■ Records provided ■
Start of Block

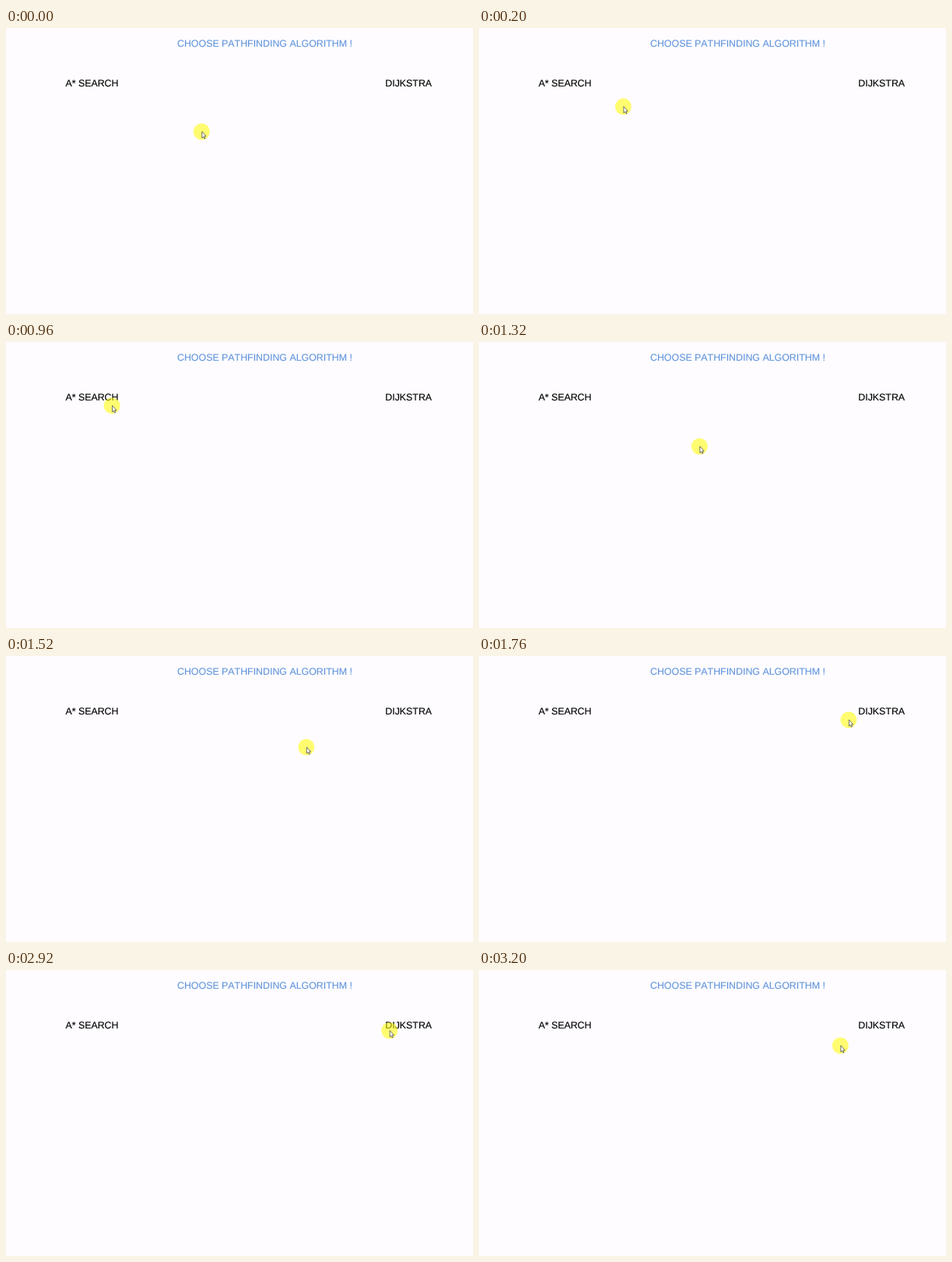
These frames come from a looping animation (600 px wide and 367 px high, 3.24 s). An HTML page:

```html
<!DOCTYPE html>
<html lang="en">
<head>
<meta charset="utf-8">
<title>Choose pathfinding algorithm</title>
<style>
  html, body { margin: 0; width: 100%; height: 100%; overflow: hidden; background: #fefcff; }
  svg { display: block; width: 100vw; height: 100vh; }
  text {
    font: 12.39px "Liberation Sans", Arial, sans-serif;
    font-kerning: none;
    text-rendering: geometricPrecision;
    white-space: pre;
    stroke: currentColor;
    stroke-width: .15px;
    fill: currentColor;
  }
</style>
</head>
<body>
<svg viewBox="0 0 600 367">
  <rect width="600" height="367" fill="#fefcff"/>
  <text x="220" y="24" color="#6496dc" style="color:#6496dc">CHOOSE PATHFINDING ALGORITHM !</text>
  <text id="astar" x="76.4" y="75">A* SEARCH</text>
  <text id="dijkstra" x="487.3" y="75">DIJKSTRA</text>
  <g id="pointer">
    <circle cx=".3" r="10.5" fill="#fffb00" fill-opacity=".56"/>
    <path d="M.8-.1V8.1L2.5 6.5L3.8 9.2L5 8.7L3.8 5.9H6.1Z"
          fill="#fff" stroke="#444" stroke-width=".75" stroke-linejoin="round"/>
  </g>
</svg>
<script>
  const LOOP = 3240, STEP = 40;
  const RED = '#e60f19', BLACK = '#000';

  const easeIn = p => u => u ** p;
  const easeOut = p => u => 1 - (1 - u) ** p;
  const smooth = u => u * u * (3 - 2 * u);

  // The pointer visits both labels, resting on each
  const home = { x: 251, y: 133 };
  const moves = [
    { from: 0, to: 640, x: 126, y: 72, easeX: easeOut(2), easeY: easeOut(2) },
    { from: 840, to: 1320, x: 283, y: 134, easeX: easeIn(2), easeY: smooth },
    { from: 1320, to: 1890, x: 498, y: 74, easeX: easeOut(1.5), easeY: smooth },
    { from: 2800, to: 3200, x: 464, y: 97, easeX: easeIn(1.5), easeY: easeIn(1.5) }
  ];

  const byId = id => document.getElementById(id);
  const astar = byId('astar'), dijkstra = byId('dijkstra'), pointer = byId('pointer');

  function position(t) {
    let { x, y } = home;
    for (const m of moves) {
      const u = Math.min(1, Math.max(0, (t - m.from) / (m.to - m.from)));
      x += (m.x - x) * m.easeX(u);
      y += (m.y - y) * m.easeY(u);
    }
    return { x, y };
  }

  function paint(label, hovered) {
    label.style.color = hovered ? RED : BLACK;
  }

  function draw(time) {
    const { x, y } = position(Math.floor(time % LOOP / STEP) * STEP);
    const onRow = y >= 64 && y <= 77;
    paint(astar, onRow && x >= 76 && x <= 145);
    paint(dijkstra, onRow && x >= 487 && x <= 548);
    pointer.setAttribute('transform', `translate(${x.toFixed(2)} ${y.toFixed(2)})`);
  }

  const start = performance.now();
  function tick() {
    draw(performance.now() - start);
    requestAnimationFrame(tick);
  }
  tick();
</script>
</body>
</html>
```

End of Block

Pictures in the entries are to be skipped, and everything else repeated word for word.

■ Reply ■
These frames come from a looping animation (600 px wide and 367 px high, 3.24 s). An HTML page:

```html
<!DOCTYPE html>
<html lang="en">
<head>
<meta charset="utf-8">
<title>Choose pathfinding algorithm</title>
<style>
  html, body { margin: 0; width: 100%; height: 100%; overflow: hidden; background: #fefcff; }
  svg { display: block; width: 100vw; height: 100vh; }
  text {
    font: 12.39px "Liberation Sans", Arial, sans-serif;
    font-kerning: none;
    text-rendering: geometricPrecision;
    white-space: pre;
    stroke: currentColor;
    stroke-width: .15px;
    fill: currentColor;
  }
</style>
</head>
<body>
<svg viewBox="0 0 600 367">
  <rect width="600" height="367" fill="#fefcff"/>
  <text x="220" y="24" color="#6496dc" style="color:#6496dc">CHOOSE PATHFINDING ALGORITHM !</text>
  <text id="astar" x="76.4" y="75">A* SEARCH</text>
  <text id="dijkstra" x="487.3" y="75">DIJKSTRA</text>
  <g id="pointer">
    <circle cx=".3" r="10.5" fill="#fffb00" fill-opacity=".56"/>
    <path d="M.8-.1V8.1L2.5 6.5L3.8 9.2L5 8.7L3.8 5.9H6.1Z"
          fill="#fff" stroke="#444" stroke-width=".75" stroke-linejoin="round"/>
  </g>
</svg>
<script>
  const LOOP = 3240, STEP = 40;
  const RED = '#e60f19', BLACK = '#000';

  const easeIn = p => u => u ** p;
  const easeOut = p => u => 1 - (1 - u) ** p;
  const smooth = u => u * u * (3 - 2 * u);

  // The pointer visits both labels, resting on each
  const home = { x: 251, y: 133 };
  const moves = [
    { from: 0, to: 640, x: 126, y: 72, easeX: easeOut(2), easeY: easeOut(2) },
    { from: 840, to: 1320, x: 283, y: 134, easeX: easeIn(2), easeY: smooth },
    { from: 1320, to: 1890, x: 498, y: 74, easeX: easeOut(1.5), easeY: smooth },
    { from: 2800, to: 3200, x: 464, y: 97, easeX: easeIn(1.5), easeY: easeIn(1.5) }
  ];

  const byId = id => document.getElementById(id);
  const astar = byId('astar'), dijkstra = byId('dijkstra'), pointer = byId('pointer');

  function position(t) {
    let { x, y } = home;
    for (const m of moves) {
      const u = Math.min(1, Math.max(0, (t - m.from) / (m.to - m.from)));
      x += (m.x - x) * m.easeX(u);
      y += (m.y - y) * m.easeY(u);
    }
    return { x, y };
  }

  function paint(label, hovered) {
    label.style.color = hovered ? RED : BLACK;
  }

  function draw(time) {
    const { x, y } = position(Math.floor(time % LOOP / STEP) * STEP);
    const onRow = y >= 64 && y <= 77;
    paint(astar, onRow && x >= 76 && x <= 145);
    paint(dijkstra, onRow && x >= 487 && x <= 548);
    pointer.setAttribute('transform', `translate(${x.toFixed(2)} ${y.toFixed(2)})`);
  }

  const start = performance.now();
  function tick() {
    draw(performance.now() - start);
    requestAnimationFrame(tick);
  }
  tick();
</script>
</body>
</html>
```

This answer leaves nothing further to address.